• THE TASK: Copy each line that includes the string "rect" from the material into your answer.

• RECORDS FOR THIS EXERCISE:
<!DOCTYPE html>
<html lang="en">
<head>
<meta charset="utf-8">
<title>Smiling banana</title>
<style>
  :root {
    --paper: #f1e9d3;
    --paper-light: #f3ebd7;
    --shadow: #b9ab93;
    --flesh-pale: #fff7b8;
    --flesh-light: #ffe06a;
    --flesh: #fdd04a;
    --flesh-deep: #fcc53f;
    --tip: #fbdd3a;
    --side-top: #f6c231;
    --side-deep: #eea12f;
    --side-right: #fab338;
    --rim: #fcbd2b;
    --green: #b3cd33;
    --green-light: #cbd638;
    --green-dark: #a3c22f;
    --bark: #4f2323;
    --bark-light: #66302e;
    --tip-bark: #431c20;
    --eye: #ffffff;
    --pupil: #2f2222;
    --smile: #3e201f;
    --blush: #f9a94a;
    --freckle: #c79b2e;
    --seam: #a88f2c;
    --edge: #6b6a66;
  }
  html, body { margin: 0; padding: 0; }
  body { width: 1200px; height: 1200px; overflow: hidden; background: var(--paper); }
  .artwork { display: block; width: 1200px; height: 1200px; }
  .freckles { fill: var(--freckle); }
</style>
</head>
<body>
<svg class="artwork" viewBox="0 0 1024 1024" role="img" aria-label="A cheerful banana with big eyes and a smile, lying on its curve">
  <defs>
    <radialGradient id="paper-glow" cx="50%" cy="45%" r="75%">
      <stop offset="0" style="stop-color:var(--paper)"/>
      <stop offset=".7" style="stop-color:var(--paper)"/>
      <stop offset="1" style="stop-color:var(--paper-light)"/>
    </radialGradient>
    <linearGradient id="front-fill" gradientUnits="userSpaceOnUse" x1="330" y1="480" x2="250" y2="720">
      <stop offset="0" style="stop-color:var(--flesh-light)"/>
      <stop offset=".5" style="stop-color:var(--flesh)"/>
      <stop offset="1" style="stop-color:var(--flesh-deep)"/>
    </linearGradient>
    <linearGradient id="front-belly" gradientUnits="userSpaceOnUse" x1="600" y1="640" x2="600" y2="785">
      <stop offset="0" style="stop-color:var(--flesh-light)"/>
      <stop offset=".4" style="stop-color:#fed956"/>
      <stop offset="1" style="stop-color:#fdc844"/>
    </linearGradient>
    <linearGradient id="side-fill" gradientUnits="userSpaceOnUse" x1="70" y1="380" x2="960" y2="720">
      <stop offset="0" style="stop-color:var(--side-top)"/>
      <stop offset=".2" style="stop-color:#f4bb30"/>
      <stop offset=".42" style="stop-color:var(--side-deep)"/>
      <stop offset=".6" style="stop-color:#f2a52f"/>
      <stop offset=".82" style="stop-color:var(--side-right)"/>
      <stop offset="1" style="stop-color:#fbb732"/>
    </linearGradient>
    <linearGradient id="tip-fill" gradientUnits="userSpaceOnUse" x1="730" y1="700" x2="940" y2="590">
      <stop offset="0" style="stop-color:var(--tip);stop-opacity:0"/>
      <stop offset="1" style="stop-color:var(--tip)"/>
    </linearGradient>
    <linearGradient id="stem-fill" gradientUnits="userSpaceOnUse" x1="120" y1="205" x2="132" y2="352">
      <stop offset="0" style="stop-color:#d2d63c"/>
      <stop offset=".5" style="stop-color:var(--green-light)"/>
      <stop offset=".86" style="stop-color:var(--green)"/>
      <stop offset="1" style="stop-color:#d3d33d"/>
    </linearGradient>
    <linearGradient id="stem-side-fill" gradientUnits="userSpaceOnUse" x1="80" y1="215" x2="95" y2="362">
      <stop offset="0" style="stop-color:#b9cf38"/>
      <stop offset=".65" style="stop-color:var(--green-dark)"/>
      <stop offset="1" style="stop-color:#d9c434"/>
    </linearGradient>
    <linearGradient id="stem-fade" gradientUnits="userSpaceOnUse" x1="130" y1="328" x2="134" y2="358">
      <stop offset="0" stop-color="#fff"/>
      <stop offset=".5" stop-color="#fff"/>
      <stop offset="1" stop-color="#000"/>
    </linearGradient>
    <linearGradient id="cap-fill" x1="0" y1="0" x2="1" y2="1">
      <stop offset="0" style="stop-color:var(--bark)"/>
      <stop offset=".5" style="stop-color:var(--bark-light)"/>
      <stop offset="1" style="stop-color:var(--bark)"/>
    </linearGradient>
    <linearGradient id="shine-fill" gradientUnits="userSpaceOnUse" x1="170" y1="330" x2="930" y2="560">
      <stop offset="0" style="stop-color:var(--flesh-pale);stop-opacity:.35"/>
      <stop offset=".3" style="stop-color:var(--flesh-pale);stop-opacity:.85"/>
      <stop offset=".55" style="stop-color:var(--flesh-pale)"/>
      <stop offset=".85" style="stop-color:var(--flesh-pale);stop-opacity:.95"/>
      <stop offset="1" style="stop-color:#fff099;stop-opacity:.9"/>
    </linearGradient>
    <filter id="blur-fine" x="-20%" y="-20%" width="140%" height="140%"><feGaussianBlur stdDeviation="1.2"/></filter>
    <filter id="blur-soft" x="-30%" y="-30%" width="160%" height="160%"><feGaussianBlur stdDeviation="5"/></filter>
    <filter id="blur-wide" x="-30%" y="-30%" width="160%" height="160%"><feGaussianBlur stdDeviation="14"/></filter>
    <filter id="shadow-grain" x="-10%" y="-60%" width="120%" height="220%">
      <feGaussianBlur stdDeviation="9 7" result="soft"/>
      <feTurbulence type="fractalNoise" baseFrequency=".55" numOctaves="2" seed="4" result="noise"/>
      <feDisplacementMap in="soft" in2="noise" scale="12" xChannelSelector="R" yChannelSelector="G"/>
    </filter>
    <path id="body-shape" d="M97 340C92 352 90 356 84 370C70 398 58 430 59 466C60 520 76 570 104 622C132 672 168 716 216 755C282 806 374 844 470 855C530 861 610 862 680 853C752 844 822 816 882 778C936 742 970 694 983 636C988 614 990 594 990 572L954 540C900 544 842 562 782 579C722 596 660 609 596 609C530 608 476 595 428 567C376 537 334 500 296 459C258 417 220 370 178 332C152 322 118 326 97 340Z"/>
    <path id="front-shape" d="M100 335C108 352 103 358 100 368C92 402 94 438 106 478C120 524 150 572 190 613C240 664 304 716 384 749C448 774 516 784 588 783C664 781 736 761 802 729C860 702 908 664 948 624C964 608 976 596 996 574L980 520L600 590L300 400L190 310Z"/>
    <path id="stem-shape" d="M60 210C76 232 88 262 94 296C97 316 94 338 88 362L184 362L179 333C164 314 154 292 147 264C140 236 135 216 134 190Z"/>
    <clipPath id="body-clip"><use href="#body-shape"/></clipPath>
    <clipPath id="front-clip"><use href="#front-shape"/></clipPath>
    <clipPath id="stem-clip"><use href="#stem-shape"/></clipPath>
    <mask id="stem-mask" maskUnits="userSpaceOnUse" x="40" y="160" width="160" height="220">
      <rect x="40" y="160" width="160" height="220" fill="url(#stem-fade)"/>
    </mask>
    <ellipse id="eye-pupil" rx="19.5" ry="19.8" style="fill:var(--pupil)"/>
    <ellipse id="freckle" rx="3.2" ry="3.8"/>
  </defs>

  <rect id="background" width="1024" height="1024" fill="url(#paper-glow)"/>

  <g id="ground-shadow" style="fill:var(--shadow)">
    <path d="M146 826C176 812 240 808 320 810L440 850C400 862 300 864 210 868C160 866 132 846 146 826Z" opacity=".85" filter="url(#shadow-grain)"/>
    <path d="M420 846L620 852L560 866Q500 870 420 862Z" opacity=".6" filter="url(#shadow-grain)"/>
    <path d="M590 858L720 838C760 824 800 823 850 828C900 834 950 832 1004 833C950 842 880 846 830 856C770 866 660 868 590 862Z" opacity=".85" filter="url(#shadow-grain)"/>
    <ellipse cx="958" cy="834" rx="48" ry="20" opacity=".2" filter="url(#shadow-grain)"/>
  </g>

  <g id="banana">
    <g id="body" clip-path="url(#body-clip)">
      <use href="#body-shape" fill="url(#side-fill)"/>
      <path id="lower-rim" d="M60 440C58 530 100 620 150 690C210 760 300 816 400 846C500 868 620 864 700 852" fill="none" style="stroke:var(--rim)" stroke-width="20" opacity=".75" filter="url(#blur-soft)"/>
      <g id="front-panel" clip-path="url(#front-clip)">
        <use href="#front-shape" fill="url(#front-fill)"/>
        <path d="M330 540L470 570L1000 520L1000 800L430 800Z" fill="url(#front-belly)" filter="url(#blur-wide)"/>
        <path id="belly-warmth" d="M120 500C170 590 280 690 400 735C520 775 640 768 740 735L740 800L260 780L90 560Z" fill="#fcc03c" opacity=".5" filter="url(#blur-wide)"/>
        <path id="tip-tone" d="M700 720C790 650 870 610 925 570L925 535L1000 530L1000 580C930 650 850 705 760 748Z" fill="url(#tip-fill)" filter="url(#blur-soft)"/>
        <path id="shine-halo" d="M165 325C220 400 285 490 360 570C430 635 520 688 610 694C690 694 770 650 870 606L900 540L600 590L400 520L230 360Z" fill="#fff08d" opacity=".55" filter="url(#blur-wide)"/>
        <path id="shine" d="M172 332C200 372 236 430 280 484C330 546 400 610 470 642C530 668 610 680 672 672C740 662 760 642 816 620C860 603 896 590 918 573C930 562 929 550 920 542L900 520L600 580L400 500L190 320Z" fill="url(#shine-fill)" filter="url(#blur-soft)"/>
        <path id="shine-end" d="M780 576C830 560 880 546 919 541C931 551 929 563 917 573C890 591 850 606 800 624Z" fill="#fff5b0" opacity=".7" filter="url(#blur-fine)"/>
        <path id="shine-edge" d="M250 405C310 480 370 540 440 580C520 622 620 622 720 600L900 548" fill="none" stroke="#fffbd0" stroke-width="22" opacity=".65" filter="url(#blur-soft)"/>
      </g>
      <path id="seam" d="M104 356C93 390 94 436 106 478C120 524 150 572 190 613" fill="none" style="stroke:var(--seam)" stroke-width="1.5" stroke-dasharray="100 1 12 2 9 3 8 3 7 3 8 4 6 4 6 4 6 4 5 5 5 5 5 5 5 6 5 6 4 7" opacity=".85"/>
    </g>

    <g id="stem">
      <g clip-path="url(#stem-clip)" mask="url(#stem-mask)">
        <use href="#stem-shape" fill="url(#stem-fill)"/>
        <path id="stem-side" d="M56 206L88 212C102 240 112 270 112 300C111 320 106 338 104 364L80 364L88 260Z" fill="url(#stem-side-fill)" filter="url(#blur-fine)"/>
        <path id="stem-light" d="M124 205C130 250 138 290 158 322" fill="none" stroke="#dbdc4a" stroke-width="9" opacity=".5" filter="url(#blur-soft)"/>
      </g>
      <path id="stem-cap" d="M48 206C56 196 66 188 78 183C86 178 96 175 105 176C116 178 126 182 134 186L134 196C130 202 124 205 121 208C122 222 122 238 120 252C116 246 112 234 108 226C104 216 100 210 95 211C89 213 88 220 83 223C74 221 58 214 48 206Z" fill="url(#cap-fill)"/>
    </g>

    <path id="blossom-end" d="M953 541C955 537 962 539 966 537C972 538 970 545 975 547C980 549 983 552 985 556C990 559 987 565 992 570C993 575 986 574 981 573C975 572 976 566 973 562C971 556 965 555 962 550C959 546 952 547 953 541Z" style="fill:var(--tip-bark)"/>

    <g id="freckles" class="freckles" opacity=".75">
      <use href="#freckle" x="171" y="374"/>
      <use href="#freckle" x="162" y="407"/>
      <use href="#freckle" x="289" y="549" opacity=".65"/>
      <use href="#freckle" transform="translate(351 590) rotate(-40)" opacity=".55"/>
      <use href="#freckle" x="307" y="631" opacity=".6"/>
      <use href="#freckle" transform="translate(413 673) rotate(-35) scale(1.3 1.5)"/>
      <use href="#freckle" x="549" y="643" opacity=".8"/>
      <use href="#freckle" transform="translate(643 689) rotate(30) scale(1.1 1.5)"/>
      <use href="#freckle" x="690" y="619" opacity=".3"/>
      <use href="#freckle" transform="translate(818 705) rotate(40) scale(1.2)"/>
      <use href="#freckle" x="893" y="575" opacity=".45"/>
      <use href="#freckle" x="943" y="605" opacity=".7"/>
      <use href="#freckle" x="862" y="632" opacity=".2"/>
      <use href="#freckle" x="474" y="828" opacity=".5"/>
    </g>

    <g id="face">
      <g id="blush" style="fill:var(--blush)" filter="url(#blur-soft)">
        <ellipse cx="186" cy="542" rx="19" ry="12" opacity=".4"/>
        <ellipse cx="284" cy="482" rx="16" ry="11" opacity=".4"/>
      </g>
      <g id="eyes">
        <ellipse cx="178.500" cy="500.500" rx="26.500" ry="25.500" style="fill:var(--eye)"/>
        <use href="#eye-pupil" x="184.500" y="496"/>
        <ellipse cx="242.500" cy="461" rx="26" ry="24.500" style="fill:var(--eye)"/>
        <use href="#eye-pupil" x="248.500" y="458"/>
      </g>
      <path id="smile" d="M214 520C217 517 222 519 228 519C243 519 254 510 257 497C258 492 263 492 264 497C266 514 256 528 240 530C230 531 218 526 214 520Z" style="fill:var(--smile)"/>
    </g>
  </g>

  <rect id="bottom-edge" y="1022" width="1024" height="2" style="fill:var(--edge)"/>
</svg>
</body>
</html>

• RESPONSE AREA:
      <rect x="40" y="160" width="160" height="220" fill="url(#stem-fade)"/>
  <rect id="background" width="1024" height="1024" fill="url(#paper-glow)"/>
  <rect id="bottom-edge" y="1022" width="1024" height="2" style="fill:var(--edge)"/>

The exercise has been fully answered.